Friday, 25 November 2016
The Land of the Rising Sun’s national tipples of choice, saké - essentially wine made by fermenting polished rice - and its stronger cousin shochu - principally distilled from barley, buckwheat, sweet potato or sugar cane as well as from rice - are very much a niche taste among London drinkers. At this chic new Japanese restaurant, knowledgeable (Italian) staff enlighten you on the finer points of the drinks’ properties, heritage and culture. Sakagura (literally, ‘saké cellar’) stocks over 60 of the country’s finest saké, shochu and umeshu (plum wine) available by the glass, carafe or bottle at up to a sobering £1,000. Matured in cedar casks, creamy-sweet gekkeikan tarusaka, entry level at around £5.50 a glass, works well with assorted sahsimi, one of various bar snacks such as Wagyu beef, fresh velvety tuna tartare and tender chicken and burdock root skewers. Served with daikon (radish) and konbu dashi (savoury) dipping sauce, vegetable tempura that is dense and bland strikes the only dud note. The Japanese are also mad keen on whisky; a dozen or so indigenous distillations the base, here, for various highballs and well-balanced cocktails. At £13, Whisky Risky (Hakushu Distiller’s Reserve, saké, green Chartreuse, mint and yuzu bitters, pictured below) is a risk well worth taking. Saké, rather than gin, in a barrel-aged Nipppon-style Negroni makes for a lighter take on the Italian original. Japanese craft beers and spontaneous origami demonstrations are further reason to prop up Sakagura’s elegant destination bar.
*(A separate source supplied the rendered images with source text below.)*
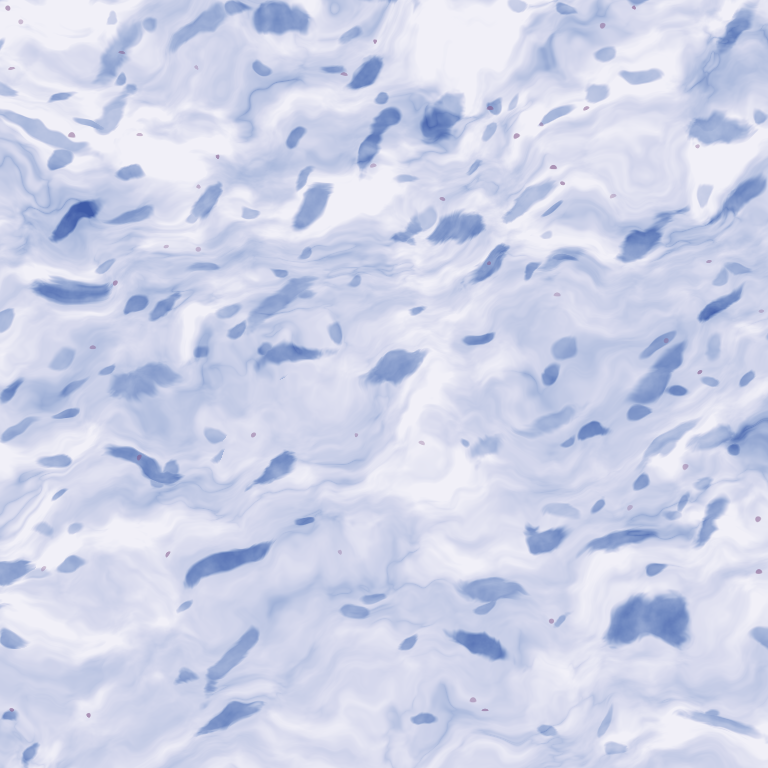
A three.js fragment shader for this texture:

```glsl
// Blue-stained tissue: pale lavender ground of streaked noise with white gaps,
// thin filaments and scattered, ragged spindle cells rising to the right.
// All layers add up to one stain depth, which a colour ramp turns into ink.
varying vec2 vUv;

const vec3 WHITE = vec3(0.975, 0.968, 0.985);
const vec3 LAVENDER = vec3(0.84, 0.85, 0.93);
const vec3 HAZE = vec3(0.66, 0.72, 0.86);
const vec3 BLUE = vec3(0.44, 0.54, 0.76);
const vec3 DEEP = vec3(0.25, 0.36, 0.66);
const vec3 PLUM = vec3(0.52, 0.36, 0.55);
const float GRAIN_ANGLE = 0.3;

float hash(vec2 p) {
  vec3 q = fract(p.xyx * 0.1031);
  q += dot(q, q.yzx + 33.33);
  return fract((q.x + q.y) * q.z);
}

vec2 hash2(vec2 p) {
  return vec2(hash(p), hash(p + 57.3));
}

vec2 rotate(vec2 p, float angle) {
  float c = cos(angle), s = sin(angle);
  return vec2(c * p.x + s * p.y, c * p.y - s * p.x);
}

float noise(vec2 p) {
  vec2 i = floor(p), f = fract(p);
  f = f * f * (3.0 - 2.0 * f);
  float low = mix(hash(i), hash(i + vec2(1.0, 0.0)), f.x);
  float high = mix(hash(i + vec2(0.0, 1.0)), hash(i + 1.0), f.x);
  return mix(low, high, f.y);
}

float fbm(vec2 p) {
  float sum = 0.0, amp = 0.53;
  for (int i = 0; i < 4; i++) {
    sum += amp * noise(p);
    p = rotate(p, 0.5) * 2.03 + 17.0;
    amp *= 0.5;
  }
  return sum;
}

// Thin lines along the middle level of a noise field.
float filaments(vec2 p, float sharpness) {
  return pow(1.0 - abs(2.0 * fbm(p) - 1.0), sharpness);
}

// Stain depth of bent ellipses, one per grid square at most; ragged shifts the rim.
float cells(vec2 p, float grid, float presence, vec2 halfSize, float ragged, float seed) {
  float depth = 0.0;
  vec2 home = floor(p * grid);
  for (int y = -1; y <= 1; y++) {
    for (int x = -1; x <= 1; x++) {
      vec2 id = home + vec2(float(x), float(y));
      vec2 key = id + seed;
      vec2 shape = hash2(key + 11.0);
      vec2 center = (id + 0.15 + 0.7 * hash2(key)) / grid;
      float angle = GRAIN_ANGLE + 1.5 * (hash(key + 23.0) - 0.5);
      vec2 local = rotate(p - center, angle) / (halfSize * mix(vec2(0.6), vec2(1.3), shape));
      local.y += (shape.x - 0.5) * local.x * local.x;
      float rim = length(local) + ragged;
      float body = 1.0 - smoothstep(0.65, 1.15, rim);
      float strength = mix(0.5, 1.0, hash(key + 37.0));
      depth = max(depth, body * strength * step(hash(key + 41.0), presence));
    }
  }
  return depth;
}

vec3 stainColor(float depth) {
  vec3 color = mix(WHITE, LAVENDER, clamp(depth / 0.22, 0.0, 1.0));
  color = mix(color, HAZE, clamp((depth - 0.22) / 0.3, 0.0, 1.0));
  color = mix(color, BLUE, clamp((depth - 0.52) / 0.34, 0.0, 1.0));
  return mix(color, DEEP, clamp((depth - 0.86) / 0.3, 0.0, 1.0));
}

void main() {
  // Warped coordinates, then turned along the grain of the tissue.
  vec2 warp = vec2(fbm(vUv * 7.0), fbm(vUv * 7.0 + 31.0)) - 0.5;
  vec2 p = vUv + 0.07 * warp;
  vec2 along = rotate(vUv + 0.16 * warp, GRAIN_ANGLE);

  // The lower part is calmer than the upper.
  float busy = smoothstep(0.1, 0.6, vUv.y + 0.9 * (fbm(vUv * 3.0 + 5.0) - 0.5));
  float contrast = mix(0.6, 1.0, busy);

  // Ground: broad streaks, white gaps and fine mottling.
  float depth = 0.235 + contrast * 0.62 * (fbm(along * vec2(9.0, 22.0)) - 0.5);
  depth += contrast * 0.3 * (fbm(along * vec2(32.0, 60.0) + 9.0) - 0.5);
  float gap = smoothstep(0.5, 0.68, fbm(along * vec2(7.0, 13.0) + 43.0));
  depth -= 0.2 * gap * contrast;

  // Filaments in patches.
  float patches = smoothstep(0.42, 0.66, fbm(along * vec2(8.0, 12.0) + 71.0));
  depth += 0.32 * patches * contrast * filaments(along * vec2(11.0, 24.0) + 3.0, 7.0);

  // Cells: a few large pale bodies, many spindles, small dark flecks.
  float ragged = 1.5 * (fbm(along * vec2(24.0, 42.0) + 13.0) - 0.5);
  float mottle = 0.75 + 0.5 * fbm(vUv * 55.0);
  float spindles = cells(p, 9.0, mix(0.35, 0.68, busy), vec2(0.044, 0.015), ragged, 3.0);
  float flecks = cells(p, 21.0, mix(0.12, 0.34, busy), vec2(0.017, 0.008), ragged, 120.0);
  float bodies = cells(p, 3.5, 0.22, vec2(0.075, 0.05), 0.6 * ragged, 210.0);
  depth = max(depth, 0.05) + mottle * max(max(0.62 * spindles, 0.5 * flecks), 0.36 * bodies);

  // Rare plum granules.
  float granules = cells(vUv, 48.0, 0.025, vec2(0.004, 0.003), 0.0, 330.0);
  gl_FragColor = vec4(mix(stainColor(depth), PLUM, 0.6 * granules), 1.0);
}
```
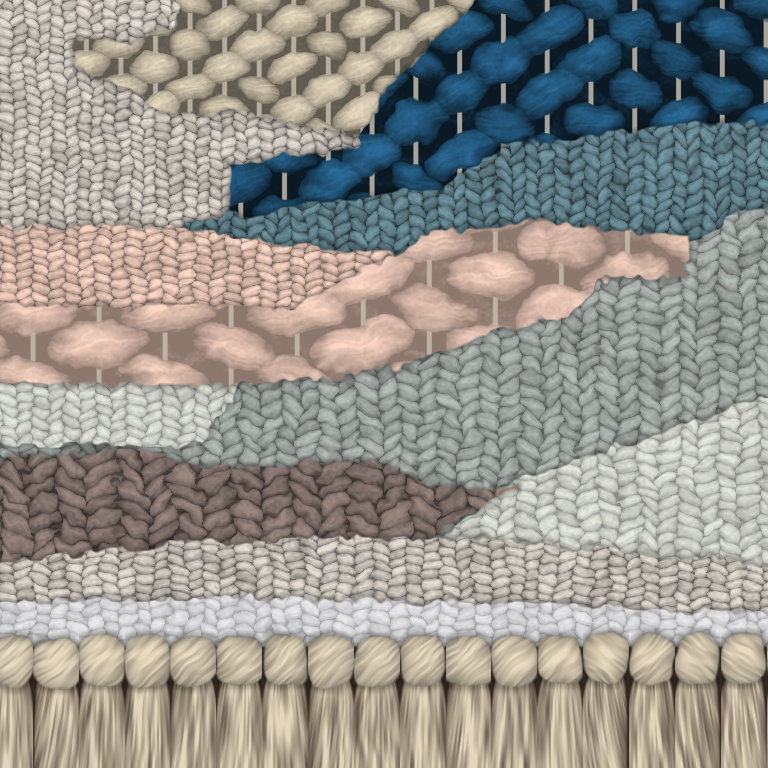
A Shadertoy shader for this texture:

```glsl
// A hand-woven wall hanging: bands of flat weave, plump roving and ribbon above
// a knotted fringe. Bands are layered from the top down along bent edges and
// filled with domed stitches shaded by hashed value noise.

// Yarns: colour, then brightness of their gaps
const vec4 LINEN = vec4(.86, .83, .79, .54), CREAM = vec4(.86, .81, .71, .44);
const vec4 NAVY = vec4(.15, .38, .54, .26), TEAL = vec4(.42, .56, .60, .48);
const vec4 PINK = vec4(.95, .81, .74, .58), GREY = vec4(.68, .71, .69, .60);
const vec4 WHITE = vec4(.87, .88, .84, .68), BROWN = vec4(.57, .50, .47, .48);
const vec4 BAND = vec4(.89, .89, .90, .76);
const vec3 FRINGE_DARK = vec3(.24, .19, .15), WARP = vec3(.77, .74, .68);
const float KNOT_SPACING = .0597, KNOT_START = .013, KNOT_Y = .86;
const float EDGE_SOFT = .0022, EDGE_WOBBLE = .009, SHADOW = .25;
const vec2 OVAL = vec2(.70, .34); // half size of a plump stitch, in cells

float hash(vec2 p) {
  vec3 a = fract(p.xyx * .1031);
  a += dot(a, a.yzx + 33.33);
  return fract((a.x + a.y) * a.z);
}

float noise(vec2 p) {
  vec2 i = floor(p), f = fract(p);
  f *= f * (3. - 2. * f);
  return mix(mix(hash(i), hash(i + vec2(1, 0)), f.x),
             mix(hash(i + vec2(0, 1)), hash(i + 1.), f.x), f.y);
}

vec2 jitter(vec2 p) { return vec2(noise(p), noise(p + 37.)) - .5; }

vec3 shade(vec4 yarn, float lit) {
  return yarn.rgb * mix(yarn.a, 1., clamp(lit, -.2, 1.12));
}

// Height of a bent line through four points with rising X
float bend(float x, vec4 X, vec4 Y) {
  vec3 s = clamp((x - X.xyz) / (X.yzw - X.xyz), 0., 1.);
  return Y.x + dot(s, Y.yzw - Y.xyz);
}

// Flat weave: columns of small leaning stitches with fuzzy fibres
vec3 weave(vec2 q, float w, float h, float slant, vec4 yarn) {
  vec2 g = q / vec2(w, h) + .45 * jitter(q * 24.) + .4 * jitter(q * 75.);
  float column = floor(g.x), odd = mod(column, 2.), x = fract(g.x) - .5;
  g.y += .5 * odd + .4 * hash(vec2(column, 3)) + slant * (2. * odd - 1.) * x;
  vec2 f = vec2(x, fract(g.y) - .5), a = abs(2. * f);
  float dome = sqrt(max(0., 1. - .75 * a.x * a.x * a.x - .9 * a.y * a.y));
  float fuzz = noise(g * vec2(3, 8)) + noise(q * 260.) - 1.;
  float rnd = hash(vec2(column, floor(g.y))) - .5;
  return shade(yarn, dome * (.92 - .4 * f.y) + .26 * fuzz + .35 * rnd);
}

// Plump overlapping stitches; straight warp shows between them
vec3 plump(vec2 q, float w, float h, float crease, vec4 yarn) {
  vec2 g = q / vec2(w, h);
  vec2 bent = g + vec2(.25, .16) * jitter(q * 32.) + .08 * jitter(q * 90.);
  float best = 0., lit = 0.;
  for (float i = -1.; i < 2.; i++) {
    float column = floor(g.x) + i, y = bent.y + .5 * mod(column, 2.);
    float rnd = hash(vec2(column, floor(y)));
    vec2 f = vec2(bent.x - column - .5, fract(y) - .5);
    f.y += (rnd - .5) * .6 * f.x;
    vec2 n = f / (OVAL * (.88 + .24 * rnd));
    float dome = sqrt(max(0., 1. - dot(n, n)));
    float fibre = noise(vec2(n.x * 2. + rnd * 40., n.y * 9. + n.x * 2.)) - .5;
    if (dome > best) {
      best = dome;
      lit = dome * (.92 - .22 * n.y) + .22 * (fibre + rnd - .5);
    }
  }
  float fold = noise(q * vec2(35, 65) + 2. * noise(q * 30.)) - .55;
  lit += crease * fold + .14 * (noise(q * 280.) - .5);
  float thread = smoothstep(.0042, .0022, abs(fract(g.x) - .5) * w);
  return mix(shade(yarn, max(lit, 0.)), WARP, .85 * thread * smoothstep(.5, .25, best));
}

// Lay one band over another, with a contact shadow outside it
void lay(inout vec3 col, vec3 band, float d) {
  col *= 1. - SHADOW * smoothstep(-.01, 0., d);
  col = mix(col, band, smoothstep(-EDGE_SOFT, EDGE_SOFT, d));
}

void fringe(inout vec3 col, vec2 q) {
  float k = (q.x - KNOT_START) / KNOT_SPACING, id = floor(k + .5), f = k - id;
  float rnd = hash(vec2(id, 7)), drop = clamp((q.y - .88) / .12, 0., 1.);
  lay(col, FRINGE_DARK, q.y - .842);
  // Tassel strands fan out below each knot
  float wide = mix(.34, .62, sqrt(drop)), x = (f - (rnd - .5) * .4 * drop) / wide;
  float sway = x + (rnd - .5) * 2. * drop + id * 3.;
  float strand = noise(vec2(sway * 5. + 2. * noise(q * 18.), q.y * 18.))
               + noise(vec2(sway * 13., q.y * 26.));
  float body = sqrt(max(0., 1. - .8 * x * x)) * (.22 + .6 * strand);
  lay(col, mix(FRINGE_DARK, CREAM.rgb, min(body, 1.05)),
      min(q.y - .875, (1. - abs(x)) * wide * KNOT_SPACING));
  // Wrapped knot
  vec2 n = vec2(f / (.47 + .08 * rnd), (q.y - KNOT_Y - .01 * (rnd - .5)) / .033);
  n += .22 * jitter(q * 45.);
  float r = pow(dot(pow(abs(n), vec2(2.8)), vec2(1)), 1. / 2.8);
  float turn = n.y + n.x * (rnd > .35 ? .8 : -.6);
  float wrap = noise(vec2(turn * 8. + id * 5., n.x * 1.5 + id));
  float lit = sqrt(max(0., 1. - r * r)) * (.72 - .15 * n.y) + .5 * wrap;
  lay(col, shade(CREAM, lit), (1. - r) * .03);
}

void mainImage(out vec4 fragColor, in vec2 fragCoord) {
  vec2 q = fragCoord / iResolution.xy;
  q.y = 1. - q.y; // measured down from the top
  vec2 e = q + EDGE_WOBBLE * (jitter(q * 40.) + jitter(q * 95.));
  float x = e.x, y = e.y, top, low;

  // Linen, cream roving, navy ribbon, teal, grey
  vec3 col = weave(q, .017, .0125, .45, LINEN);
  top = bend(x, vec4(.1, .17, .225, .24), vec4(.055, .055, .035, -.02));
  low = bend(x, vec4(.1, .21, .33, .47), vec4(.085, .14, .15, .18));
  lay(col, plump(q, .045, .058, .1, CREAM), min(min(y - top, low - y), x - .1));
  top = bend(x, vec4(.3, .47, .5, .64), vec4(.212, .19, .12, -.02));
  lay(col, plump(q, .057, .08, .4, NAVY), min(y - top, x - .3));
  top = bend(x, vec4(.24, .57, .66, .9), vec4(.288, .245, .19, .16));
  lay(col, weave(q, .019, .016, .7, TEAL), min(y - top, x - .24));
  top = bend(x, vec4(.55, .88, .93, 1), vec4(.34, .325, .295, .265));
  lay(col, weave(q, .026, .018, .7, GREY), y - top);

  // Pink weave, white patch, pink ribbon
  top = bend(x, vec4(0, .24, .38, .53), vec4(.296, .296, .32, .33));
  lay(col, weave(q, .021, .012, .45, PINK), min(min(y - top, .43 - y), .54 - x));
  lay(col, weave(q, .021, .014, .6, WHITE), min(min(y - .48, .58 - y), .61 - x - .6 * y));
  top = bend(x, vec4(.38, .46, .56, .68), vec4(.4, .36, .303, .288)) + .02 * smoothstep(.68, .9, x);
  low = bend(x, vec4(.3, .5, .6, .76), vec4(.5, .485, .445, .405)) - .045 * smoothstep(.74, .79, x);
  lay(col, plump(q, .086, .09, .42, PINK), min(min(y - top, low - y), .895 - x));

  // White wedge, brown roving, linen, white band
  top = bend(x, vec4(.58, .66, .82, 1), vec4(.7, .63, .575, .515));
  lay(col, weave(q, .026, .016, .6, WHITE), min(y - top, x - .58));
  top = bend(x, vec4(0, .17, .27, .44), vec4(.597, .585, .61, .6)) + .035 * smoothstep(.46, .6, x);
  low = bend(x, vec4(0, .25, .56, .66), vec4(.74, .71, .7, .64));
  lay(col, weave(q, .038, .022, .9, BROWN), min(min(y - top, low - y), .67 - x));
  top = bend(x, vec4(0, .25, .6, 1), vec4(.73, .705, .7, .735));
  lay(col, weave(q, .022, .0125, .45, LINEN), y - top);
  top = bend(x, vec4(0, .3, .7, 1), vec4(.785, .78, .785, .8));
  lay(col, weave(q, .022, .016, .4, BAND), y - top);
  fringe(col, q);
  fragColor = vec4(col, 1);
}
```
8 Heddon Street W1B 4BS 3405 7230 www.sakaguralondon.com